The governing body of European soccer announced on Tuesday an investigation into allegations of anti-Semitic behavior from fans of a local German team towards supporters of an Israeli club during last Thursday's match in Berlin.
The Union of European Football Associations (UEFA) announcement came almost a week after Maccabi Haifa fans claimed they were insulted and threatened by some Union Berlin supporters at the Europa League Conference game, which took place at the Nazi-era-built Olympic Stadium.
UEFA has appointed an Ethics and Disciplinary Inspector to "conduct a disciplinary investigation regarding potential discriminatory incidents."
Allegations include anti-Semitic insults, beer thrown at Haifa supporters, and one suspect accused of incitement for repeatedly shouting "Sieg Heil." An Israeli fan told German newspaper Die Welt that a Union Berlin supporter tried to set fire to a small paper Israeli flag, which police later confirmed.
Dirk Zingler, president of the Union Berlin club, later apologized by branding their supporters' behavior as "shameful and intolerable."
"We apologize to those affected," added Zingler. "We will never tolerate discrimination in our ranks. It is important to remain vigilant and to work tirelessly against it."
The recent anti-Semitic allegations come in light of increased hate crimes committed towards the Jewish population.
Berlin's Olympic Stadium was built for the 1936 Olympics hosted by Nazi Germany, where one of the most controversial sports events in history took place.

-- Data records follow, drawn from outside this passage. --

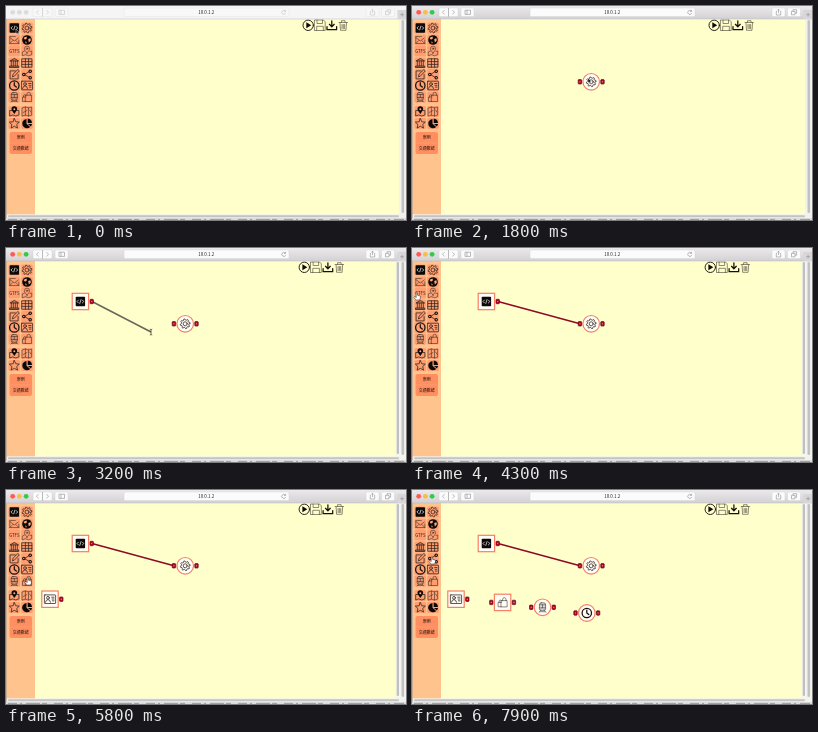
Animation, 400 px wide and 214 px high, one loop 8000 ms. Source, as an HTML page:

```html
<!DOCTYPE html>
<html lang="zh-Hant">
<head>
<meta charset="utf-8">
<title>Flow editor</title>
<style>
html, body { margin: 0; width: 100%; height: 100%; overflow: hidden; background: #ffffcb; }
svg { display: block; width: 100%; height: 100%; }
text { font-family: "Noto Sans CJK TC", "Noto Sans CJK SC", "Noto Sans CJK JP", "Noto Sans", sans-serif; text-anchor: middle; }
.ink { fill: none; stroke: #2a211d; stroke-width: .75; stroke-linejoin: round; stroke-linecap: round; }
.bold { stroke: #14100e; stroke-width: 1.25; }
.thin { stroke-width: .65; stroke-opacity: .8; }
.solid { fill: #0c0a09; stroke: none; }
.chrome { fill: #fbfbfb; stroke: #d2d0d2; stroke-width: .4; }
.mark { fill: none; stroke: #8e8e8e; stroke-width: .6; }
.frame { fill: #fffdf6; stroke: #f67f66; stroke-width: 1.2; }
</style>
</head>
<body>
<svg viewBox="0 0 400 214" preserveAspectRatio="none">
  <defs>
    <linearGradient id="bar" x2="0" y2="1">
      <stop stop-color="#ebe9eb"/><stop offset="1" stop-color="#d3d1d3"/>
    </linearGradient>
    <g id="code">
      <rect class="solid" x="-4.7" y="-4.7" width="9.4" height="9.4" rx=".8"/>
      <path d="M-1.7-1.7-3.4 0-1.7 1.7M1.7-1.7 3.4 0 1.7 1.7M.7-2.2-.7 2.2" fill="none" stroke="#fff" stroke-width=".7"/>
    </g>
    <g id="gear" class="ink"><path id="teeth"/><circle r="2"/></g>
    <g id="mail" class="ink thin">
      <path d="M-4.5-2.5V3.5H4.5V0M-4.5-2.5 0 1 4-2M-4.5-3.5H1M-4.5 3.5-1.5.5M4.5 3.5 1.5.5"/>
    </g>
    <g id="globe">
      <circle class="solid" r="4.8"/>
      <path d="M-3.4-2.2-.5-3.6 0-1.8-1.5-.4-2.6-.7ZM1.2-1 3.5-1.8 3.8.6 1.8 2.6ZM-1.8 1.4-.3 2-1 3.9Z" fill="#ffab7c"/>
    </g>
    <g id="gtfs"><text y="1.5" font-size="4.3" font-weight="500" fill="#332018">GTFS</text></g>
    <g id="place" class="ink thin">
      <path d="M-2.5 0-4.7 1V4.8L-1.5 3.6 1.5 4.8 4.7 3.6V0L3 .4M0 2.2C-2-.5-2.6-1.2-2.6-2.3A2.6 2.6 0 0 1 2.6-2.3C2.6-1.2 2-.5 0 2.2Z"/>
      <circle cy="-2.3" r=".8"/>
    </g>
    <g id="bank" class="ink">
      <path d="M-4-2.2 0-4.6 4-2.2ZM-3-2V3M-1-2V3M1-2V3M3-2V3M-4.4 3H4.4V4.5H-4.4Z" fill="#4a3a30" fill-opacity=".35"/>
    </g>
    <g id="table" class="ink">
      <path d="M-4.9-4.2H4.9V4.2H-4.9ZM-4.9-1.4H4.9M-4.9 1.4H4.9M-1.6-4.2V4.2M1.6-4.2V4.2"/>
    </g>
    <g id="edit" class="ink">
      <path d="M1-3.6H-4.2V4.4H3.8V0M-1.8 2-1.2-.4 3.6-5 5-3.6.4 1.3Z"/>
    </g>
    <g id="share" class="ink">
      <path d="M2.4-3-2.6 0 2.4 3"/>
      <g class="solid"><circle cx="3.2" cy="-3.2" r="1.7"/><circle cx="-3.2" r="1.7"/><circle cx="3.2" cy="3.2" r="1.7"/></g>
      <g fill="#ffab7c" stroke="none"><circle cx="3.2" cy="-3.2" r=".7"/><circle cx="-3.2" r=".7"/><circle cx="3.2" cy="3.2" r=".7"/></g>
    </g>
    <g id="clock" class="ink bold"><circle r="4.7"/><path d="M0-2.8V0L2 1.6"/></g>
    <g id="card" class="ink">
      <rect x="-5.6" y="-4.3" width="11.2" height="8.6" rx=".5"/>
      <circle cx="-2" cy="-1.4" r="1.4"/>
      <path d="M-4.5 3Q-4 .4-2 .4T.5 3M1.7-2H4M2-.2H4M2.4 1.6H4"/>
    </g>
    <g id="train" class="ink thin">
      <rect x="-3.1" y="-4.5" width="6.2" height="7.8" rx="1.8" fill="#777" fill-opacity=".25"/>
      <path d="M-3-2.5H3M-3 .5H3M0-2.5V.5M-2 3.4-3.3 5M2 3.4 3.3 5M-2.5 4.4H2.5M-1.7 1.9H-1.5M1.5 1.9H1.7"/>
    </g>
    <g id="bag" class="ink thin">
      <path d="M-1.5 4.4H-4.5V0H-1M-3.5 0V-1.4A1.3 1.3 0 0 1-1-1.4M-1.3-1.8H4.5V4.5H-1.3ZM0-1.8V-3A1.7 1.7 0 0 1 3.4-3V-1.8"/>
    </g>
    <g id="pin" class="ink">
      <path d="M-2.5-1H-4.6V4.5L-1.5 3.4 1.5 4.5 4.6 3.4V-1H2.5"/>
      <path class="solid" d="M0 2.6C-2.2-.5-2.8-1.4-2.8-2.4A2.8 2.8 0 0 1 2.8-2.4C2.8-1.4 2.2-.5 0 2.6Z"/>
      <circle cy="-2.3" r="1" fill="#ffab7c" stroke="none"/>
    </g>
    <g id="map" class="ink thin">
      <path d="M-4.6-3.6-1.6-4.5 1.5-3.6 4.6-4.5V3.6L1.5 4.5-1.6 3.6-4.6 4.5ZM-1.6-4.5V3.6M1.5-3.6V4.5M2.6-1.5 3.8.5M-3.8 1 0-1"/>
    </g>
    <g id="star" class="ink">
      <path d="M0-5 1.5-1.7 5-1.4 2.4 1 3.2 4.6 0 2.8-3.2 4.6-2.4 1-5-1.4-1.5-1.7Z"/>
    </g>
    <g id="pie">
      <path class="solid" d="M-.5-4.6A4.7 4.7 0 1 0 3.2 3.4L-.5.3ZM.7-4.9A4.8 4.8 0 0 1 5-.6L.7-.4ZM.9.5H5A4.6 4.6 0 0 1 3.9 2.9Z"/>
    </g>
    <g id="port">
      <rect x="-1.7" y="-2.2" width="3.4" height="4.4" rx=".7" fill="#b4082c" stroke="#5e0718" stroke-width=".7"/>
      <circle r=".6" fill="#e9a0a0"/>
    </g>
    <path id="hand" d="M-.8-3.2Q0-4 .6-3.2V-.7L3.1 0Q3.8.4 3.4 2L2.6 4H-1.2L-3.2 1.2Q-2.8.2-1.6 1L-.8 1.6Z" fill="#fff" stroke="#222" stroke-width=".5"/>
    <path id="arrow" d="M0 0V5L1.2 4 2 5.7 2.8 5.3 2.1 3.6H3.6Z" fill="#111" stroke="#fff" stroke-width=".4"/>
    <path id="beam" d="M-1.2-2.8Q0-2.8 0-2Q0-2.8 1.2-2.8M0-2V2.2M-1.2 3Q0 3 0 2.2Q0 3 1.2 3" fill="none" stroke="#333" stroke-width=".7"/>
  </defs>

  <rect width="400" height="214" fill="#ffffcb"/>
  <rect y="13" width="29" height="196" fill="#ffc48e"/>
  <g id="palette"></g>
  <rect x="3.5" y="126" width="22.5" height="22" rx="2" fill="#ff8f60"/>
  <path d="M4 137H25.5" stroke="#ffa277" stroke-width=".6"/>
  <g font-size="4" font-weight="500" fill="#1c0f0a">
    <text x="14.8" y="133.3">案例</text>
    <text x="14.8" y="143.7">交通數據</text>
  </g>

  <g id="tools" class="ink">
    <circle cx="302.2" cy="19.3" r="5.2" stroke-width="1"/>
    <path class="solid" d="M300.3 16.3 305.2 19.3 300.3 22.3Z"/>
    <path class="thin" d="M308.8 14H317.4L319.2 15.8V24.5H308.8ZM311 14.2V17.5H316.5V14.2M310.7 24.3V20.3H317.3V24.3"/>
    <path class="bold" d="M325.8 14.8V20.5M323.4 18.3 325.8 20.8 328.2 18.3M321 20.5V23.7H330.6V20.5"/>
    <path class="thin" d="M333 16.5H341.5M335.5 16.2V14.7H339V16.2M334 17 334.5 24.3H340L340.5 17M336 18.5V22.6M337.3 18.5V22.6M338.6 18.5V22.6"/>
  </g>

  <path id="wire" fill="none"/>
  <g id="nodes"></g>

  <rect x="393" y="13" width="7" height="199" fill="#f2f2ee"/>
  <rect x="395.5" y="14" width="2.6" height="193" rx="1.3" fill="#c2c2c2"/>
  <g id="scroll">
    <rect x="389.5" y="13" width="4.5" height="195" fill="#f6f6f0"/>
    <rect x="390.7" y="14" width="2.3" height="192" rx="1.1" fill="#c0c0c0"/>
  </g>
  <rect y="208.3" width="400" height="3.7" fill="#f1f1ee"/>
  <rect x="2" y="209.2" width="391" height="2" rx="1" fill="#c3c3c3"/>
  <rect y="212" width="400" height="2" fill="#dcdcdc"/>
  <path d="M2 213.4H398" stroke="#8c8c8c" stroke-width=".8" stroke-dasharray="9 3 2 4 14 2 5 7"/>
  <path d="M.4 13V212" stroke="#b8a898" stroke-width=".8"/>

  <rect width="400" height="13" fill="url(#bar)"/>
  <rect id="idleBar" width="400" height="13" fill="#f5f5f5"/>
  <path d="M0 13H400" stroke="#b4b4b4" stroke-width=".5"/>
  <g id="lights">
    <circle cx="6.7" cy="6.3" r="2.4" fill="#fc5b57"/>
    <circle cx="13.4" cy="6.3" r="2.4" fill="#fdbc40"/>
    <circle cx="20.1" cy="6.3" r="2.4" fill="#35c84b"/>
  </g>
  <g id="idleLights" fill="#dcdcdc">
    <circle cx="6.7" cy="6.3" r="2.4"/><circle cx="13.4" cy="6.3" r="2.4"/><circle cx="20.1" cy="6.3" r="2.4"/>
  </g>
  <g id="controls">
    <g class="chrome">
      <rect x="27" y="2" width="19" height="8.6" rx="1.4"/>
      <rect x="49" y="2" width="13" height="8.6" rx="1.4"/>
      <rect x="118" y="2" width="165" height="8.6" rx="1.4"/>
      <rect x="360" y="2" width="13" height="8.6" rx="1.4"/>
      <rect x="375.5" y="2" width="13" height="8.6" rx="1.4"/>
    </g>
    <path class="mark" d="M32.5 4.2 30.5 6.3 32.5 8.4M40.5 4.2 42.5 6.3 40.5 8.4M36.5 2V10.6M53 4.2H58.5V8.4H53ZM55 4.2V8.4M279.4 5.2A2 2 0 1 0 279.7 7M279.6 3.8V5.4H278M365 5.5H364.3V9H368.7V5.5H368M366.5 7V3.3M365.2 4.5 366.5 3.2 367.8 4.5M379.5 5.3H383V8.8H379.5ZM381 5.3V3.7H384.6V7.2H383"/>
  </g>
  <rect x="391.5" y="4" width="8.5" height="9" fill="#d8d6d8"/>
  <path class="mark" d="M394.2 8.7H398M396.1 6.8V10.6"/>
  <text x="200.2" y="8" font-size="4.4" font-weight="500" fill="#222">10.0.1.2</text>

  <g id="pointer">
    <g id="ghost">
      <rect x="-5.4" y="-5.2" width="10.8" height="10.4" fill="#686858" fill-opacity=".85"/>
      <use id="ghostIcon" opacity=".6"/>
    </g>
    <use id="cursor"/>
  </g>
</svg>
<script>
const LOOP = 8000, STEP = 100;
const $ = id => document.getElementById(id);
const use = (id, x, y) => `<use href="#${id}" x="${x}" y="${y}"/>`;

// Eight teeth, four corners each.
$('teeth').setAttribute('d', 'M' + Array.from({ length: 32 }, (_, i) => {
  const a = (i + .5) * Math.PI / 16, r = i % 4 < 2 ? 3.7 : 4.9;
  return `${(r * Math.cos(a)).toFixed(2)} ${(r * Math.sin(a)).toFixed(2)}`;
}).join('L') + 'Z');

const rows = [22, 34, 45, 57, 68.5, 79.5, 91, 105.5, 117.5];
const icons = 'code gear mail globe gtfs place bank table edit share clock card train bag pin map star pie'.split(' ');
$('palette').innerHTML = icons.map((id, i) => {
  const x = i % 2 ? 21 : 8.3, y = rows[i >> 1];
  return `<rect x="${x - 5.8}" y="${y - 5.5}" width="11.6" height="11" rx="1.6" fill="#ff9e70"/>` + use(id, x, y);
}).join('');

// ports: 1 = left, 2 = right
const nodes = [
  { icon: 'gear', x: 179.2, y: 75.8, at: 1700, round: true, ports: 3 },
  { icon: 'code', x: 74.4, y: 53.5, at: 2700, ports: 2 },
  { icon: 'card', x: 44, y: 109.2, at: 5300, ports: 2 },
  { icon: 'bag', x: 90.6, y: 112.4, at: 6200, ports: 3 },
  { icon: 'train', x: 130.5, y: 117.3, at: 6800, round: true, ports: 3 },
  { icon: 'clock', x: 174.8, y: 123, at: 7500, round: true, ports: 3 }
];
$('nodes').innerHTML = nodes.map(({ icon, x, y, round, ports }) => {
  const frame = round
    ? `<circle class="frame" cx="${x}" cy="${y}" r="8.3"/>`
    : `<rect class="frame" x="${x - 8.2}" y="${y - 8.2}" width="16.4" height="16.4"/>`;
  return `<g>${frame}${use(icon, x, y)}${ports & 1 ? use('port', x - 11.3, y) : ''}${ports & 2 ? use('port', x + 11.3, y) : ''}</g>`;
}).join('');

// time, x, y, then the cursor shape or dragged icon until the next key
const path = [
  [0, 10, 23, 'arrow'], [500, 21, 23, 'hand'], [900, 21, 22, 'drag gear'],
  [1600, 176, 73, 'drag gear'], [1700, 176, 72, 'arrow'], [1900, 176, 72, 'arrow'],
  [2200, 8, 23, 'hand'], [2300, 8, 23, 'drag code'], [2700, 72, 52, 'arrow'],
  [2900, 86, 53.5, 'beam'], [3200, 145, 84, 'beam'], [3600, 168, 76, 'arrow'],
  [3900, 150, 78, 'arrow'], [4200, 6, 50, 'hand'], [4300, 5, 48, 'hand'],
  [4700, 21, 80, 'hand'], [4800, 21, 80, 'drag card'], [5300, 42, 108, 'arrow'],
  [5700, 22, 91, 'hand'], [5900, 22, 91, 'drag bag'], [6200, 89, 111, 'arrow'],
  [6400, 9, 91, 'drag train'], [6600, 123, 109, 'drag train'], [6800, 129, 116, 'arrow'],
  [7000, 9, 80, 'hand'], [7100, 9, 80, 'drag clock'], [7500, 173, 121, 'arrow'],
  [7800, 20, 70, 'hand'], [8000, 20, 70, 'hand']
];

function pointerAt(t) {
  const i = path.findIndex((key, n) => n + 1 === path.length || t < path[n + 1][0]);
  const [t0, x0, y0, mode] = path[i], [t1, x1, y1] = path[i + 1] || path[i];
  const p = t1 > t0 ? (t - t0) / (t1 - t0) : 0;
  const e = p * p * (3 - 2 * p);
  return { x: x0 + (x1 - x0) * e, y: y0 + (y1 - y0) * e, mode };
}

const show = (el, on) => el.setAttribute('visibility', on ? 'visible' : 'hidden');

function draw() {
  const t = Math.floor(performance.now() % LOOP / STEP) * STEP;
  const { x, y, mode } = pointerAt(t);
  const [kind, icon] = mode.split(' ');
  const dragging = kind === 'drag';

  $('pointer').setAttribute('transform', `translate(${x} ${y})`);
  $('cursor').setAttribute('href', '#' + (dragging ? 'arrow' : kind));
  show($('ghost'), dragging);
  if (icon) $('ghostIcon').setAttribute('href', '#' + icon);

  // The window gains focus with the first press.
  const idle = t < 600;
  show($('idleBar'), idle);
  show($('idleLights'), idle);
  show($('lights'), !idle);
  $('controls').setAttribute('opacity', idle ? .5 : 1);

  nodes.forEach((node, i) => show($('nodes').children[i], t >= node.at));

  const joined = t >= 3600, wire = $('wire');
  show(wire, t >= 2900);
  wire.setAttribute('d', `M86 53.5L${joined ? '168 75.8' : x + ' ' + y}`);
  wire.setAttribute('stroke', joined ? '#8e0a24' : '#66665c');
  wire.setAttribute('stroke-width', 1.5);

  // The second scrollbar narrows the canvas.
  const narrow = t >= 2700;
  show($('scroll'), narrow);
  $('tools').setAttribute('transform', `translate(${narrow ? -3.9 : 0} 0)`);
  requestAnimationFrame(draw);
}
draw();
</script>
</body>
</html>
```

Thursday's match was switched from Union's Alten Foersteriei ground to the Olympic Stadium to meet UEFA requirements.
Reprinted with permission from i24NEWS.